* _What is expected_:
In the records below, find each line holding the word "height" and copy it.

* _Saved entries_:
★ ★ ★

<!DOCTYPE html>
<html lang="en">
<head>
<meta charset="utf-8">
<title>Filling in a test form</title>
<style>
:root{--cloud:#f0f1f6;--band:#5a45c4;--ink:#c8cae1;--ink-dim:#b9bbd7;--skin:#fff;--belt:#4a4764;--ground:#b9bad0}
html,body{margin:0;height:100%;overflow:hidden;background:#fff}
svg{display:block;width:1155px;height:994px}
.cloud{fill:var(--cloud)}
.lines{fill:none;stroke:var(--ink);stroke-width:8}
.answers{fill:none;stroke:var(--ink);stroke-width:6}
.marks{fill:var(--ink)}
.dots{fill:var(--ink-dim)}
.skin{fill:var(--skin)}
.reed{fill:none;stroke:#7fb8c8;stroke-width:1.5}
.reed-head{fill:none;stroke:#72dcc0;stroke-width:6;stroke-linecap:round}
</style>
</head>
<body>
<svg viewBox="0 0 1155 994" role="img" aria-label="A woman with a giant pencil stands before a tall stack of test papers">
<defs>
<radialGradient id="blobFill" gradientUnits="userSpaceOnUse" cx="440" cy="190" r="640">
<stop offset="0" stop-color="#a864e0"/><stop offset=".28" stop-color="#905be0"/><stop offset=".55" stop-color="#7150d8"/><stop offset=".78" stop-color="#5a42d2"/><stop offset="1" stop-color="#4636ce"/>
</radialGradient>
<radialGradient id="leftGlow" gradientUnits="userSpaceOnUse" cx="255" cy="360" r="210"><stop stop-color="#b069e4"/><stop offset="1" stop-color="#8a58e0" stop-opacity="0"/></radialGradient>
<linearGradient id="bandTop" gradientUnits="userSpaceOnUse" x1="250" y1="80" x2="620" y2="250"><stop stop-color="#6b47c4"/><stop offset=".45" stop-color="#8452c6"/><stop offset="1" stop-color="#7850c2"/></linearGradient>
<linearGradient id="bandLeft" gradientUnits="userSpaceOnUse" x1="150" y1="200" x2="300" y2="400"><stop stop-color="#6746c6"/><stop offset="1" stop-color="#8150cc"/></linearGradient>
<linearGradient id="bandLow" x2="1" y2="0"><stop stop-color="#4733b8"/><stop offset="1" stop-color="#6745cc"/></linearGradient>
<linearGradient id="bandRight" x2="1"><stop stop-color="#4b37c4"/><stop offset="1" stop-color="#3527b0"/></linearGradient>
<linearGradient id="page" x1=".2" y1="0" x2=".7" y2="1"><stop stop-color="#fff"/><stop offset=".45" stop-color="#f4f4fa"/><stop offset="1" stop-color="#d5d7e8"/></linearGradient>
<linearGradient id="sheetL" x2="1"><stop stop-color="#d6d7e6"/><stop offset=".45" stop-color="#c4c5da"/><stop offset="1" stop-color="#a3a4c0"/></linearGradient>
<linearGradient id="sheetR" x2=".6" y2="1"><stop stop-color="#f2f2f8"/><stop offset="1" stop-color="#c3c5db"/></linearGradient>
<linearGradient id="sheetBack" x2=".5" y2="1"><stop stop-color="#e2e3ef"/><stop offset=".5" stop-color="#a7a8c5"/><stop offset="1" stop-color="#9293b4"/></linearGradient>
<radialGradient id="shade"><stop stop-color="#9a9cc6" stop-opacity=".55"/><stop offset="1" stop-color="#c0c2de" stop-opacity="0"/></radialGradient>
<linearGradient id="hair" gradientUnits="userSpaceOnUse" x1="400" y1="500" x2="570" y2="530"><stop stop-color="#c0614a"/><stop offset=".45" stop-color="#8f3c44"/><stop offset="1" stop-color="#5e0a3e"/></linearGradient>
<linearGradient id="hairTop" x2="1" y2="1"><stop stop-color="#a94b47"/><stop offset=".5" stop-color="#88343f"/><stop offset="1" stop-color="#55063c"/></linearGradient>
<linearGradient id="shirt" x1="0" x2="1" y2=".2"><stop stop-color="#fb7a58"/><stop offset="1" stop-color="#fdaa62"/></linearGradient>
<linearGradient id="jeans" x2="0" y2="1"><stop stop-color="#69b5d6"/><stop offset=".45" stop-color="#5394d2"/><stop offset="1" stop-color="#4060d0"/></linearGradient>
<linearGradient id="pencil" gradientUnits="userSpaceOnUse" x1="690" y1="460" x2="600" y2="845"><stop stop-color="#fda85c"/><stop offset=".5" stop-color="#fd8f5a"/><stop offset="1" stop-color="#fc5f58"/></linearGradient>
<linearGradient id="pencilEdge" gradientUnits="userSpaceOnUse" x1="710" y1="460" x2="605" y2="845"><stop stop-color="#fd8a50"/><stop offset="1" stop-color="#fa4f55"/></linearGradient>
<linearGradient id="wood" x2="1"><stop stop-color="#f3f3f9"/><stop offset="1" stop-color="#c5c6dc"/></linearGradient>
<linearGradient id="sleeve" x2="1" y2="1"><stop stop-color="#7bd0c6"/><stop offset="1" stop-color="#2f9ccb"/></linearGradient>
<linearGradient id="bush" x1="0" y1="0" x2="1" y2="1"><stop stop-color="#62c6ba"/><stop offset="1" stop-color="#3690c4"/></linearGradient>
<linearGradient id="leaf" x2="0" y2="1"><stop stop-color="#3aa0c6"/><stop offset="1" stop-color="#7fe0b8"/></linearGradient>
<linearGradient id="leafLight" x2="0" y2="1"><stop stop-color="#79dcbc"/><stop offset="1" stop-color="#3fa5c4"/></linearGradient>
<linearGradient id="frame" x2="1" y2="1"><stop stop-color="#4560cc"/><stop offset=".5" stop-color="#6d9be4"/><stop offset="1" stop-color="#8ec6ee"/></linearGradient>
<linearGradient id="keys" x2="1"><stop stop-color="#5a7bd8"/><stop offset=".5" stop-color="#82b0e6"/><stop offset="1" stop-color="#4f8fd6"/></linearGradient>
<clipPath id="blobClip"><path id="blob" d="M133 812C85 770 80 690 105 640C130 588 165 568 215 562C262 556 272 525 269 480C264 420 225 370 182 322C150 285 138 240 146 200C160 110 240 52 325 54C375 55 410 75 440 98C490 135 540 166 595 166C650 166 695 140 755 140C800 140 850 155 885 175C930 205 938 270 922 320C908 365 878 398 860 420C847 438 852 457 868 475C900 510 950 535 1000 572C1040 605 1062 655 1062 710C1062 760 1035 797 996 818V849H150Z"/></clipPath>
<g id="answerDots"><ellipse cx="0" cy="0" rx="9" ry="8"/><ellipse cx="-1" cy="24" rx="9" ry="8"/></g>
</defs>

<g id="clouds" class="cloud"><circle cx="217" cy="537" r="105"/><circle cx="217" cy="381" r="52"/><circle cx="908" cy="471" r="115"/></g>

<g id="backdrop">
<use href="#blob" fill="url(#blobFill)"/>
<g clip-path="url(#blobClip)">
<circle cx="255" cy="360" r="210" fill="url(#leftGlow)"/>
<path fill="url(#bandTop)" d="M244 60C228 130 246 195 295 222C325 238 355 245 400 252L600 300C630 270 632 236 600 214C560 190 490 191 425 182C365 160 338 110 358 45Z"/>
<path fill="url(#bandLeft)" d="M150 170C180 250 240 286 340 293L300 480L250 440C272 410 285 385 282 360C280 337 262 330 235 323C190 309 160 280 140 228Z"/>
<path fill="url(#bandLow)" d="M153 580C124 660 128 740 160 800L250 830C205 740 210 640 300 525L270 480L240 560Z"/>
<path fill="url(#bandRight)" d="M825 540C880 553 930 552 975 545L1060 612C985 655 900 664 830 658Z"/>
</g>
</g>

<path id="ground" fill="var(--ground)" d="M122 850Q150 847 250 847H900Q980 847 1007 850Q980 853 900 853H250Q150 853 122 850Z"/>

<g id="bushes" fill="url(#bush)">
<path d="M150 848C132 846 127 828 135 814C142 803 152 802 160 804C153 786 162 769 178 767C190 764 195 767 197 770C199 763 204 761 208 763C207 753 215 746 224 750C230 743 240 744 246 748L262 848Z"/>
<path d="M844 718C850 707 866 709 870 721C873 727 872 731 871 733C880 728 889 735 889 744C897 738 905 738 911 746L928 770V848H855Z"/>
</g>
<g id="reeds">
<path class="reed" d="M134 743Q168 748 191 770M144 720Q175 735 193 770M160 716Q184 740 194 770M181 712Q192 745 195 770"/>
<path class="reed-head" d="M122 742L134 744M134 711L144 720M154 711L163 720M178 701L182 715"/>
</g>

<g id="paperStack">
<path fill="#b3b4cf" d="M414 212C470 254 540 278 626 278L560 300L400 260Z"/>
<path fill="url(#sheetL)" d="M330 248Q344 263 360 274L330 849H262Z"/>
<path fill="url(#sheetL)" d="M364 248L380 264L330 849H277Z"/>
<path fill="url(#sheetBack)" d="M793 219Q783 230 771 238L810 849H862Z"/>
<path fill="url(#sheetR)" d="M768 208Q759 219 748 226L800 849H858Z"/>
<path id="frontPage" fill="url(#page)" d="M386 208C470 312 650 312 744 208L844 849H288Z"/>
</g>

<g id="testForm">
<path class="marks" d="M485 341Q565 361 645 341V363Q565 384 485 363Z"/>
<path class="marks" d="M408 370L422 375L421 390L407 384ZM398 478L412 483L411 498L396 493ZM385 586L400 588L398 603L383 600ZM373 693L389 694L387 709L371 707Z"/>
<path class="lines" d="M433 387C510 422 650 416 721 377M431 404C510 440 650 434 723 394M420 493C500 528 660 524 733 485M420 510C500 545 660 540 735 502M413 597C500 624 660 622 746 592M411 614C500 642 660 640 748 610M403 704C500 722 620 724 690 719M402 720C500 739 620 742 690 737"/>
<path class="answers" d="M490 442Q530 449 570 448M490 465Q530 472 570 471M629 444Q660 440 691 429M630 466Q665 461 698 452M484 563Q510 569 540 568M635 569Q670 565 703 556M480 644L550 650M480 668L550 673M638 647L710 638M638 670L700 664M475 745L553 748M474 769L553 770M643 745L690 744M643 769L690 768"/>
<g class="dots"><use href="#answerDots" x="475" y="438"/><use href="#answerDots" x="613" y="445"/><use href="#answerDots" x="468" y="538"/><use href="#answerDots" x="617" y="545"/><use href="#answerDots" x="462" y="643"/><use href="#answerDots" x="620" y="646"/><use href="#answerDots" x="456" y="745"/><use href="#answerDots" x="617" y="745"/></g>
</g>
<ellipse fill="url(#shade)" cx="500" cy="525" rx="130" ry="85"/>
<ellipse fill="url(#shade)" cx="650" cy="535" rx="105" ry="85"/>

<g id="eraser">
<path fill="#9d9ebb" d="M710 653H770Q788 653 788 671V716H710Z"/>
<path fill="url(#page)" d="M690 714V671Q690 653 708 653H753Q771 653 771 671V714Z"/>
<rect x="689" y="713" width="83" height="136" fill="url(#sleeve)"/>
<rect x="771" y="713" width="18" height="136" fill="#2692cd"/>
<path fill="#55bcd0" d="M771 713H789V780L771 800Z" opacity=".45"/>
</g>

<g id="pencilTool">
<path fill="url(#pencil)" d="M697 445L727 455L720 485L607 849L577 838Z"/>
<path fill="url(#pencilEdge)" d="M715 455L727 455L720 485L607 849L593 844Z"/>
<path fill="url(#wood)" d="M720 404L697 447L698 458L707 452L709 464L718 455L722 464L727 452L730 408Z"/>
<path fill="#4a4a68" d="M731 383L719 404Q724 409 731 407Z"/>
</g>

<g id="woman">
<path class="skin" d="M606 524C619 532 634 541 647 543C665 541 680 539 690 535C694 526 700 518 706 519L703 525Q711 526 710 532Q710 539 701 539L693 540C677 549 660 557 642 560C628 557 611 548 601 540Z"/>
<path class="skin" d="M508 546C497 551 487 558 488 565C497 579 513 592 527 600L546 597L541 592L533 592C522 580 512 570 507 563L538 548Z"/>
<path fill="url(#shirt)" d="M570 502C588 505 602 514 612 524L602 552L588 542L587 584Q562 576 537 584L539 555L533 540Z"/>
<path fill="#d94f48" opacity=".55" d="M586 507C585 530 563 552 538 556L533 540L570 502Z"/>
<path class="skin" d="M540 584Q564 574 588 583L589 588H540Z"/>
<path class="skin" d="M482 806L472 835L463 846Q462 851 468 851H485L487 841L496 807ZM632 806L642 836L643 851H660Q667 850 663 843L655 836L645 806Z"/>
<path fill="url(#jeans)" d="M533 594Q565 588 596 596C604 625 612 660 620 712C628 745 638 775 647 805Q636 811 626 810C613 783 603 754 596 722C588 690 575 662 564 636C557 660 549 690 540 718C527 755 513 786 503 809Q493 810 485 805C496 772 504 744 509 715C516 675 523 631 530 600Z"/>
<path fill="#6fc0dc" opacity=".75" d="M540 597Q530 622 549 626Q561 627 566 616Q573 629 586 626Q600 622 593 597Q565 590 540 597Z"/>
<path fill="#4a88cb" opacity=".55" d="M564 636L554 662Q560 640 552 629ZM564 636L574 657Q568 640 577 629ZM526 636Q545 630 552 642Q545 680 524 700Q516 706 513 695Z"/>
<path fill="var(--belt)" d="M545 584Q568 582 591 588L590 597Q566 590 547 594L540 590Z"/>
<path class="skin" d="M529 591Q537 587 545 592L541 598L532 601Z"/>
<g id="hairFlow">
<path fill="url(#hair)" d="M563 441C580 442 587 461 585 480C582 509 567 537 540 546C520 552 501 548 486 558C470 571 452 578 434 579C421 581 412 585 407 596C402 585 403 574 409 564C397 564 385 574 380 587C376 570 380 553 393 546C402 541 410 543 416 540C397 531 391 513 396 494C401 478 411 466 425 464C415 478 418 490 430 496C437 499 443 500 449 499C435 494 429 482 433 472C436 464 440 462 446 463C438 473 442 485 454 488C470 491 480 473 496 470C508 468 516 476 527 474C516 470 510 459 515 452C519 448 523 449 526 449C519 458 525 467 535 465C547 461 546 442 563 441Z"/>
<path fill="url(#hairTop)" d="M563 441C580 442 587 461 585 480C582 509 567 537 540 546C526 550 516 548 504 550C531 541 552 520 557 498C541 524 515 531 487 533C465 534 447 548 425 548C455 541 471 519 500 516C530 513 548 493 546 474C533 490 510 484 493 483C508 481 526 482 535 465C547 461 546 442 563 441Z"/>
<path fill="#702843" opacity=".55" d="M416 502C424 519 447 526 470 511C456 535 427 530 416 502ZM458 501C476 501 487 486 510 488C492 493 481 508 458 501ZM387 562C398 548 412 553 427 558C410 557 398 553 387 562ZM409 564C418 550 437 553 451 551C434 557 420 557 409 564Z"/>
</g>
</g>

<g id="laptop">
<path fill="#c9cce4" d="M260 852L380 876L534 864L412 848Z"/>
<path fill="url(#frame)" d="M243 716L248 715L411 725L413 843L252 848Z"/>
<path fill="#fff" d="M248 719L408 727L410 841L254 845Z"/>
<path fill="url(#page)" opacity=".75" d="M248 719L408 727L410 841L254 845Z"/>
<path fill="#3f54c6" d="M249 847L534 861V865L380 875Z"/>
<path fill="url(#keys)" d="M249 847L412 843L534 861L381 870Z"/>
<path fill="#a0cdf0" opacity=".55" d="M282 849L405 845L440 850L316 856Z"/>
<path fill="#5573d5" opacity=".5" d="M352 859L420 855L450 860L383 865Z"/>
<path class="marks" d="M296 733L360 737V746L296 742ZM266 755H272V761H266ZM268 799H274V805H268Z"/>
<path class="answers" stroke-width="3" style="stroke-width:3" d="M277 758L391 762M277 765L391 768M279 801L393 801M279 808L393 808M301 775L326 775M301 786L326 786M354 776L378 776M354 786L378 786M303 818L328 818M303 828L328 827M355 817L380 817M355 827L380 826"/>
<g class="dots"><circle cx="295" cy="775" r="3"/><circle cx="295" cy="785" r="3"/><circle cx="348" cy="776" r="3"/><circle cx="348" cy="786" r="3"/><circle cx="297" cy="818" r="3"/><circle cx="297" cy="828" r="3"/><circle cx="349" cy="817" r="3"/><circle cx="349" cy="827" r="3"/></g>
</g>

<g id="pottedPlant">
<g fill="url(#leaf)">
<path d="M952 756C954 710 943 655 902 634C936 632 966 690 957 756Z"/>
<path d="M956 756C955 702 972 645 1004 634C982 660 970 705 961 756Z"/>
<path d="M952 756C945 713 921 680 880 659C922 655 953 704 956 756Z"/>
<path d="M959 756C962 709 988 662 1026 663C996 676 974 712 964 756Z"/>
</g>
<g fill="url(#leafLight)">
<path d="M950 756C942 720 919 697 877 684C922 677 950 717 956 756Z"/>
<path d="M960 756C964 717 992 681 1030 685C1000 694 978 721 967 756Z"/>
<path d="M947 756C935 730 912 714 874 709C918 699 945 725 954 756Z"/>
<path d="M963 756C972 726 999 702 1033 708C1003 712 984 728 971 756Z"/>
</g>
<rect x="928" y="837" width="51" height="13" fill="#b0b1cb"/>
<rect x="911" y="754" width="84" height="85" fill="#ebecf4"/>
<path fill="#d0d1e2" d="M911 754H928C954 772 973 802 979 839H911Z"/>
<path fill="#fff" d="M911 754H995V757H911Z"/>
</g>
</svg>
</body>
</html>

★ ★ ★

* _The answer_:
html,body{margin:0;height:100%;overflow:hidden;background:#fff}
svg{display:block;width:1155px;height:994px}
<rect x="689" y="713" width="83" height="136" fill="url(#sleeve)"/>
<rect x="771" y="713" width="18" height="136" fill="#2692cd"/>
<rect x="928" y="837" width="51" height="13" fill="#b0b1cb"/>
<rect x="911" y="754" width="84" height="85" fill="#ebecf4"/>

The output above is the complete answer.